**WHAT YOU SHOULD DO**. Identify every line in the records below that contains the word "spar", and copy each of those lines.

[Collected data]

_ _ _

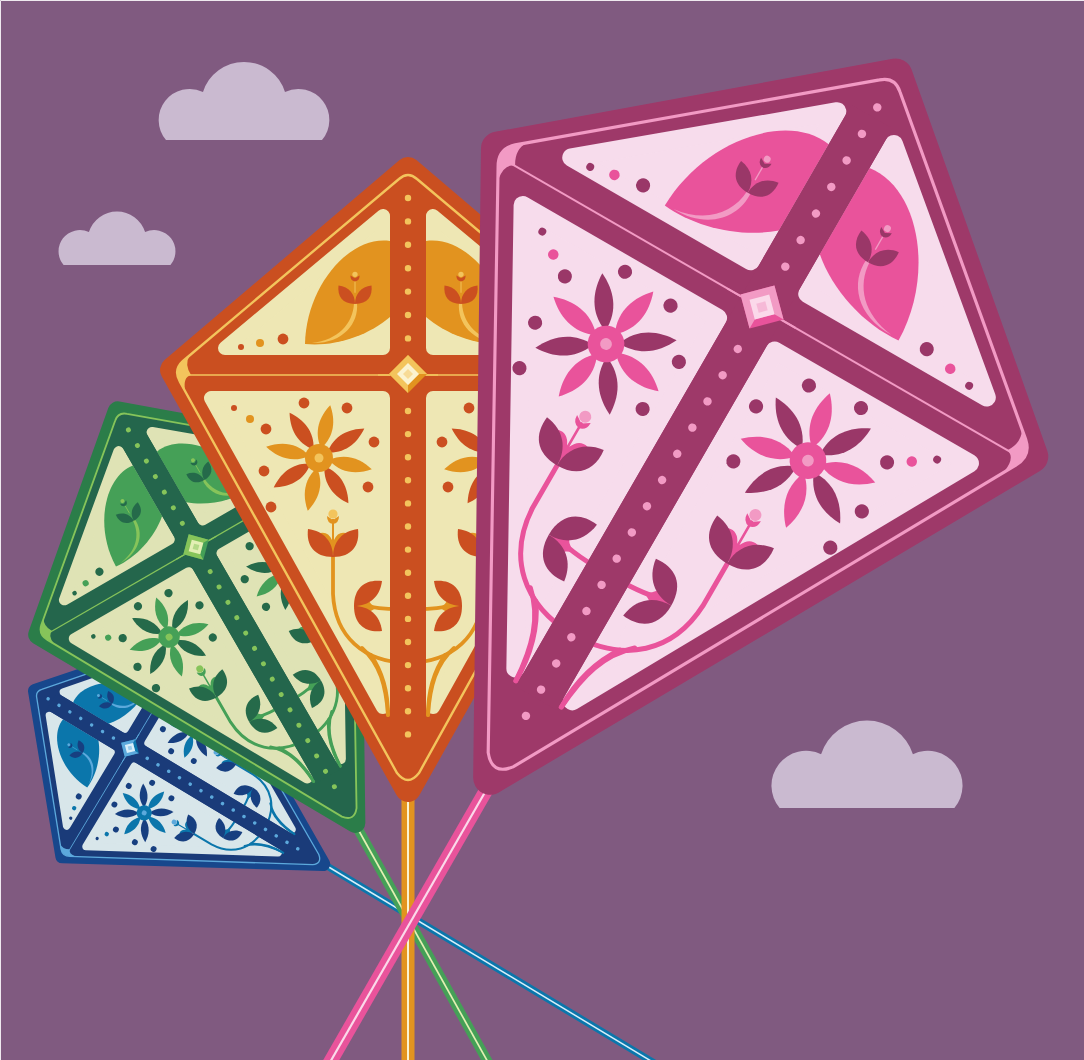
<!DOCTYPE html>
<html lang="en">
<head>
<meta charset="utf-8">
<title>Four folk kites</title>
<style>
:root { --sky: #805a80; --cloud: #cabad0; --edge: #efe9ef; }
html, body { margin: 0; height: 100%; overflow: hidden; background: var(--sky); }
svg.sky { display: block; width: 1084px; height: 1060px; }

.pink { --rim: #9e3969; --frame: #9e3969; --panel: #f7dcec; --accent: #e9539b; --trim: #f29ac4; --pale: #fbd9ea; --dark: #9a3768; }
.orange { --rim: #ca4f20; --frame: #ca4f20; --panel: #eee7b4; --accent: #e2931f; --trim: #f3c45c; --pale: #fbf3d0; --dark: #cb4f20; }
.green { --rim: #2b7d49; --frame: #24664c; --panel: #dfe3b5; --accent: #45a057; --trim: #86c45a; --pale: #e3efb4; --dark: #256a4a; }
.blue { --rim: #17478c; --frame: #1a3b79; --panel: #d8e6ea; --accent: #0b76ab; --trim: #5ca9dc; --pale: #d9effa; --dark: #173f80; }

.rim { fill: var(--rim); stroke: var(--rim); stroke-width: 26; stroke-linejoin: round; }
.frame { fill: var(--frame); stroke: var(--trim); stroke-width: 2.4; }
.panel { fill: var(--panel); stroke: var(--panel); stroke-width: 14; stroke-linejoin: round; }
.dark { fill: var(--dark); }
.accent { fill: var(--accent); }
.trim { fill: var(--trim); }
.pale { fill: var(--pale); }
.stem { fill: none; stroke: var(--accent); stroke-width: 3.8; stroke-linecap: round; }
.spar { stroke: var(--trim); stroke-width: 1.5; }
.beads { stroke: var(--trim); stroke-width: 6.4; stroke-linecap: round; }
.string-body { stroke: var(--accent); }
.string-shine { stroke: var(--pale); }
.clouds { fill: var(--cloud); }
</style>
</head>
<body>
<svg class="sky" viewBox="0 0 1084 1060" role="img" aria-label="Four patterned kites flying in a purple sky with clouds">
  <defs>
    <path id="cloud" d="M-78,0A31 31 0 0 1 -41,-48A43 43 0 0 1 41,-48A31 31 0 0 1 78,0Z"/>

    <path id="petal" d="M0,-10C-11,-25 -8,-41 0,-54C8,-41 11,-25 0,-10Z"/>
    <g id="petal-cross">
      <use href="#petal"/>
      <use href="#petal" transform="rotate(90)"/>
      <use href="#petal" transform="rotate(180)"/>
      <use href="#petal" transform="rotate(270)"/>
    </g>
    <g id="flower">
      <use href="#petal-cross" class="dark" transform="rotate(-33)"/>
      <use href="#petal-cross" class="accent" transform="rotate(12)"/>
      <circle class="accent" r="14"/>
      <circle class="trim" r="4.5"/>
    </g>

    <g id="tulip-cup">
      <path d="M0,0C-19,0 -27,-12 -25,-28C-9,-26 0,-15 0,0Z"/>
      <path d="M0,0C19,0 27,-12 25,-28C9,-26 0,-15 0,0Z"/>
    </g>
    <g id="tulip">
      <path class="accent" d="M0,-2L-13,-24Q-5,-26 -1,-17V-38H1V-17Q5,-26 13,-24Z"/>
      <use href="#tulip-cup" class="dark"/>
      <path class="accent" d="M0,-33Q-6,-34 -6,-41L0,-37L6,-41Q6,-34 0,-33Z"/>
      <circle class="trim" cy="-43" r="4.6"/>
    </g>
    <g id="leaf-tulip">
      <path class="accent" d="M0,-2L-13,-22Q-3,-24 0,-15Q3,-24 13,-22Z"/>
      <use href="#tulip-cup" class="dark"/>
      <path class="dark" d="M0,-34Q-7,-35 -7,-43L0,-39L7,-43Q7,-35 0,-34Z"/>
      <circle class="trim" cy="-45" r="4"/>
      <path class="spar" d="M0,-17V-34"/>
    </g>

    <g id="kite-half">
      <path class="panel" d="M-25,-158V-26H-183Z"/>
      <path class="panel" d="M-197,24H-25V333Z"/>

      <g class="upper-panel">
        <path class="accent" d="M-103,-30C-102,-88 -58,-139 -18,-133V-57C-40,-38 -74,-27 -103,-30Z"/>
        <path class="trim" d="M-96,-31C-70,-34 -55,-50 -54,-71H-51C-49,-50 -66,-30 -96,-31Z"/>
        <use href="#leaf-tulip" transform="translate(-53 -70) scale(.66)"/>
        <circle class="dark" cx="-167" cy="-27" r="3"/>
        <circle class="accent" cx="-148" cy="-31" r="4"/>
        <circle class="dark" cx="-125" cy="-35" r="5.4"/>
      </g>

      <g class="lower-panel">
        <use href="#flower" x="-89" y="84"/>
        <g class="dark">
          <circle cx="-174" cy="34" r="3"/>
          <circle cx="-142" cy="55" r="5.4"/>
          <circle cx="-104" cy="29" r="5.4"/>
          <circle cx="-61" cy="34" r="5.4"/>
          <circle cx="-34" cy="68" r="5.4"/>
          <circle cx="-144" cy="97" r="5.4"/>
          <circle cx="-137" cy="133" r="5.4"/>
          <circle cx="-40" cy="113" r="5.4"/>
        </g>
        <circle class="accent" cx="-158" cy="45" r="4"/>
        <path class="stem" d="M-75,183V220C-73,262 -45,288 0,289"/>
        <path class="stem" d="M-46,274C-28,290 -22,312 -20,341"/>
        <path class="stem" d="M-37,281C-24,300 -20,322 -20,341"/>
        <use href="#tulip" x="-75" y="183"/>
        <path class="stem" d="M-45,231Q-28,236 0,235"/>
        <path class="accent" d="M-53,232L-41,222Q-39,231 -30,234Q-39,236 -42,243Z"/>
        <use href="#tulip-cup" class="dark" transform="translate(-54 232) rotate(90)"/>
      </g>
    </g>

    <g id="kite">
      <path class="rim" d="M0,-204L235,-4L0,415L-235,-4Z"/>
      <path class="frame" d="M-9,-195Q0,-203 9,-195L225,-13Q235,-4 228,8L11,399Q0,413 -11,399L-228,8Q-235,-4 -225,-13Z"/>
      <path class="spar" d="M-224,1H224"/>
      <path class="trim" d="M-218,-19L-225,-13Q-235,-4 -228,8L-223,16Q-225,3 -217,1Q-224,-10 -218,-19Z"/>
      <path class="trim" d="M218,-19L225,-13Q235,-4 228,8L223,16Q225,3 217,1Q224,-10 218,-19Z"/>
      <use href="#kite-half"/>
      <use href="#kite-half" transform="scale(-1 1)"/>
      <path class="rim-spar" fill="var(--frame)" d="M-18,-168H18V345H-18Z"/>
      <path class="beads" stroke-dasharray="0 23.4" d="M0,-176V-30"/>
      <path class="beads" stroke-dasharray="0 23.1" d="M0,37V364"/>
      <path class="spar" d="M-30,1H30"/>
      <polygon class="accent" points="0,-19 19,0 0,19 -19,0"/>
      <polygon class="trim" points="0,-19 19,0 11,0 0,11 0,19 -19,0"/>
      <polygon class="pale" points="0,-11 11,0 0,11 -11,0"/>
      <polygon class="trim" opacity=".5" points="0,-5 5,0 0,5 -5,0"/>
    </g>
  </defs>

  <rect width="1084" height="1060" fill="var(--sky)"/>

  <g class="clouds">
    <use href="#cloud" transform="translate(244 140)"/>
    <use href="#cloud" transform="translate(117 265) scale(.685)"/>
    <use href="#cloud" transform="translate(867 808) scale(1.12)"/>
  </g>

  <g class="strings">
    <g class="blue">
      <path class="string-body" stroke-width="7" d="M322,863L656,1064"/>
      <path class="string-shine" stroke-width="1.5" d="M322,863L656,1064"/>
    </g>
    <g class="green">
      <path class="string-body" stroke-width="10" d="M354,822L489,1064"/>
      <path class="string-shine" stroke-width="1.7" d="M354,822L489,1064"/>
    </g>
    <g class="orange">
      <path class="string-body" stroke-width="13" d="M408,790V1060"/>
      <path class="string-shine" stroke-width="2" d="M408,790V1060"/>
    </g>
    <g class="pink">
      <path class="string-body" stroke-width="14" d="M492,780L329,1064"/>
      <path class="string-shine" stroke-width="2.2" d="M492,780L329,1064"/>
    </g>
  </g>

  <g class="kites">
    <use href="#kite" class="blue" transform="translate(130 748) rotate(-59) scale(.543)"/>
    <use href="#kite" class="green" transform="translate(196 547) rotate(-30) scale(.768)"/>
    <use href="#kite" class="orange" transform="translate(408 374)"/>
    <use href="#kite" class="pink" transform="translate(762 307) rotate(30) scale(1.31)"/>
  </g>

  <path d="M0.5,1060V0.5H1084" fill="none" stroke="var(--edge)"/>
</svg>
</body>
</html>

_ _ _

**EXPECTED ANSWER**.
.spar { stroke: var(--trim); stroke-width: 1.5; }
      <path class="spar" d="M0,-17V-34"/>
      <path class="spar" d="M-224,1H224"/>
      <path class="rim-spar" fill="var(--frame)" d="M-18,-168H18V345H-18Z"/>
      <path class="spar" d="M-30,1H30"/>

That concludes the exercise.